## TASK INSTRUCTIONS:
Return a copy of every line in the records that includes the word "head".
--- START ---
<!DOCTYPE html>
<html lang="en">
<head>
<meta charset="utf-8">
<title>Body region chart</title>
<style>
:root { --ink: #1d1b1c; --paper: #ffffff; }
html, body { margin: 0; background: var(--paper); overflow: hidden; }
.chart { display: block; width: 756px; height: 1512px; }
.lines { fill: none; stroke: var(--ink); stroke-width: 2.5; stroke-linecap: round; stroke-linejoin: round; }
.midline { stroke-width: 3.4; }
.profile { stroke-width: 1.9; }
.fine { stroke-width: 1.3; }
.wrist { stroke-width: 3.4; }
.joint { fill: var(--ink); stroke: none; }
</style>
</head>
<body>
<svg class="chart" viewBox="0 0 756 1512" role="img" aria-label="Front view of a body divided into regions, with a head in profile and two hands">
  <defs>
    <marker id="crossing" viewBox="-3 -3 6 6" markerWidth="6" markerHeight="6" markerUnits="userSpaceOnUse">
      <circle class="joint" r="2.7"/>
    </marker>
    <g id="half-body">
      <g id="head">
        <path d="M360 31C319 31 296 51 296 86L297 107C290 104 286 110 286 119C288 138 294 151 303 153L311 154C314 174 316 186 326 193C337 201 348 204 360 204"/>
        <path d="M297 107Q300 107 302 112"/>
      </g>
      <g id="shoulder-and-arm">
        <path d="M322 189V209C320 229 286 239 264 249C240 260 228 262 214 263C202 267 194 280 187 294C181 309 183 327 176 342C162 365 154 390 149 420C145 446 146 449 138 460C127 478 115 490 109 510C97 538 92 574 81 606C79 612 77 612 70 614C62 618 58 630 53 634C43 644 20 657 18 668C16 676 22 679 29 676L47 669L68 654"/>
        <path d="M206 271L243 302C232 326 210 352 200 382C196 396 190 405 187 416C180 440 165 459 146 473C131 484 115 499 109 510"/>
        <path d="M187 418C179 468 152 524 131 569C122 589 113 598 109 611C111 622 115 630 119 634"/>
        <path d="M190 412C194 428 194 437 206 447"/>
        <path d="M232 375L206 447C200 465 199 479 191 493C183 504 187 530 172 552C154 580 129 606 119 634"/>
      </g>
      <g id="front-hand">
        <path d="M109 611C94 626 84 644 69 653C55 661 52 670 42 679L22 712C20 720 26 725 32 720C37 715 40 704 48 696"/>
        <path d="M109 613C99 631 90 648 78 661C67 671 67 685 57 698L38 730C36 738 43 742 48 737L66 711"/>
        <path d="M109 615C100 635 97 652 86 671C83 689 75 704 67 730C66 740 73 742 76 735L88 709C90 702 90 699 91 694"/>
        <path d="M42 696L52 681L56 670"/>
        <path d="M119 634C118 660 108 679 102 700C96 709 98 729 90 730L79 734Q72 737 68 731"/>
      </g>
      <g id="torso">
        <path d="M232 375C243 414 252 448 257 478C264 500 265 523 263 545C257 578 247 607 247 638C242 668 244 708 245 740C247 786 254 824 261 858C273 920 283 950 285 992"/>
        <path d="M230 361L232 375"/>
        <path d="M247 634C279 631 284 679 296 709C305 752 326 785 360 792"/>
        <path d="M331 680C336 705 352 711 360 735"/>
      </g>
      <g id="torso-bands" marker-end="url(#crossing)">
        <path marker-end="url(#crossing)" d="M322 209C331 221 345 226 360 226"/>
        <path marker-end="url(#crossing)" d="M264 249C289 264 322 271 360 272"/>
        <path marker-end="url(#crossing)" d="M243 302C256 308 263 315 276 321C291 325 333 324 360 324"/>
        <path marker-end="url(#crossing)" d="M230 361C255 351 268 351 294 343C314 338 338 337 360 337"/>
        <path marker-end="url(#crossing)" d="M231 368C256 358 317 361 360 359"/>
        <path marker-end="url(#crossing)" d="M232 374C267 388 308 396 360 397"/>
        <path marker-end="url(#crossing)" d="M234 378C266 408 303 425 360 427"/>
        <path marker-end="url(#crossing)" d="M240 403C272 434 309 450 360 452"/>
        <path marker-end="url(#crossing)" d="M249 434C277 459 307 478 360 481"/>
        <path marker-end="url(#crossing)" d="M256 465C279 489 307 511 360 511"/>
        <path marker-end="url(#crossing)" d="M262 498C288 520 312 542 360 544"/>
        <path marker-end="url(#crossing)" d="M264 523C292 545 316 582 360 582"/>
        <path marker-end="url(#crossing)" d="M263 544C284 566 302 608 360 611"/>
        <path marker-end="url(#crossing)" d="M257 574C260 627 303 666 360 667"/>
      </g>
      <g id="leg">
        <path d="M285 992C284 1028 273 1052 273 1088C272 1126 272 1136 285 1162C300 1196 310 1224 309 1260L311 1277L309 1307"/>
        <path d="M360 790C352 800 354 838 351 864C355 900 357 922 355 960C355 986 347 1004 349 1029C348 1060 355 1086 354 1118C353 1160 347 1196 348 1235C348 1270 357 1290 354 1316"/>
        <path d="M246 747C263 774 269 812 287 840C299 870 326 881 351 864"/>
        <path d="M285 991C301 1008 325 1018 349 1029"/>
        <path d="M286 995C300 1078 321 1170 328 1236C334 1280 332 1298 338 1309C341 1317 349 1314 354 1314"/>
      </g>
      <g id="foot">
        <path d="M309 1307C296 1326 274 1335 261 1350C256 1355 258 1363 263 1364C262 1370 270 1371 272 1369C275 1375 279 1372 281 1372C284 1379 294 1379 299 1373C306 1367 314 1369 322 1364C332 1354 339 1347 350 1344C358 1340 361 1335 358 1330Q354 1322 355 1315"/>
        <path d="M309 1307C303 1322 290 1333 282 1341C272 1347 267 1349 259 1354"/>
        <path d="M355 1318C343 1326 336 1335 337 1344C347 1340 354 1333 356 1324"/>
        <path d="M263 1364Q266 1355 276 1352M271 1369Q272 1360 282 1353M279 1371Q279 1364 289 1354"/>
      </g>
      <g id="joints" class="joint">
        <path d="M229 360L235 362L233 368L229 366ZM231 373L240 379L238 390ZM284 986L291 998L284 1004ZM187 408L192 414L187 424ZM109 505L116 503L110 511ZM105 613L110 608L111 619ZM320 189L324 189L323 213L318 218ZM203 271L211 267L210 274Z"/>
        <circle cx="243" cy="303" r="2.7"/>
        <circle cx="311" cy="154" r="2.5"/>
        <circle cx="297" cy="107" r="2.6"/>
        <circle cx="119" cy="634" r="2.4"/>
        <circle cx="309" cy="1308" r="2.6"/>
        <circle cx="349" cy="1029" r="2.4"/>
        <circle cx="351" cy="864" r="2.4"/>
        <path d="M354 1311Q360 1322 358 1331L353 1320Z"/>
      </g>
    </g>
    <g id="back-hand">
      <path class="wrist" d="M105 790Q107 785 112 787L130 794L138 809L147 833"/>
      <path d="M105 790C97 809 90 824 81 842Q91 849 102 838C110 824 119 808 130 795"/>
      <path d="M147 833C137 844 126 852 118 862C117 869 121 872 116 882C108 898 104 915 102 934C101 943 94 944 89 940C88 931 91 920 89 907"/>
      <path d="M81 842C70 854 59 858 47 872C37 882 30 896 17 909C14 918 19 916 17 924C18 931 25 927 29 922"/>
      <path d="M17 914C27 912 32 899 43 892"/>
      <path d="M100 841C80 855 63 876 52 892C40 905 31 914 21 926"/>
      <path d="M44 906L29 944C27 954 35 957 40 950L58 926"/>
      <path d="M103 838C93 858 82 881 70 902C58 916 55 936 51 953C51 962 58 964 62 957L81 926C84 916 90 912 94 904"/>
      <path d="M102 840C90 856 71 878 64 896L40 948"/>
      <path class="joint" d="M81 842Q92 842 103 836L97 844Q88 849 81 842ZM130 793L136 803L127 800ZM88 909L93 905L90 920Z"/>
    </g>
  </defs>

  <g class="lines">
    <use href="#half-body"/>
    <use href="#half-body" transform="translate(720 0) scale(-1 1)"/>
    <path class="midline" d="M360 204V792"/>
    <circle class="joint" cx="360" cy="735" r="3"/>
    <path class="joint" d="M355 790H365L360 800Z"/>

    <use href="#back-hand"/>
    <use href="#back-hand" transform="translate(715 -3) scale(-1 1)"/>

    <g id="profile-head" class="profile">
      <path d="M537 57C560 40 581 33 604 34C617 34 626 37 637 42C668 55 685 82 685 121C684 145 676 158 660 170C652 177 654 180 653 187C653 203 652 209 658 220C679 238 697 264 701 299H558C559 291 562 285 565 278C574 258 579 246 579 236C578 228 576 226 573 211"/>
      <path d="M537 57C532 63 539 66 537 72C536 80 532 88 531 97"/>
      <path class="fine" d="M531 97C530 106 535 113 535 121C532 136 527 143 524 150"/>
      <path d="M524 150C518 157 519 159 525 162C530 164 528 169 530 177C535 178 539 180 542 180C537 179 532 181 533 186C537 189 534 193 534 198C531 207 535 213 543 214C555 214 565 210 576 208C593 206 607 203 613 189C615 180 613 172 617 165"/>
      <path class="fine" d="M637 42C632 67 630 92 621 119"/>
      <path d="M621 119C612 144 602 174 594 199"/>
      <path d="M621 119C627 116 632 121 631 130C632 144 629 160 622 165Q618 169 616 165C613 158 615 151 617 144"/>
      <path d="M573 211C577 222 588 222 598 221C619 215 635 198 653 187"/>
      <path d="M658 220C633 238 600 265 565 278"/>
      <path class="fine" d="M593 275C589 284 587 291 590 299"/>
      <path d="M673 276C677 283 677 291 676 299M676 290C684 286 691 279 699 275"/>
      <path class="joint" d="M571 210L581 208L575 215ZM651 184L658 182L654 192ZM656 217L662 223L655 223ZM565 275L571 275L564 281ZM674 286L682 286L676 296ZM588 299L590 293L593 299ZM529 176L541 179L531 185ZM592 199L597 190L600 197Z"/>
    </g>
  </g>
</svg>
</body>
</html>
--- END ---
## EXERCISE RESPONSE:
<head>
</head>
<svg class="chart" viewBox="0 0 756 1512" role="img" aria-label="Front view of a body divided into regions, with a head in profile and two hands">
      <g id="head">
    <g id="profile-head" class="profile">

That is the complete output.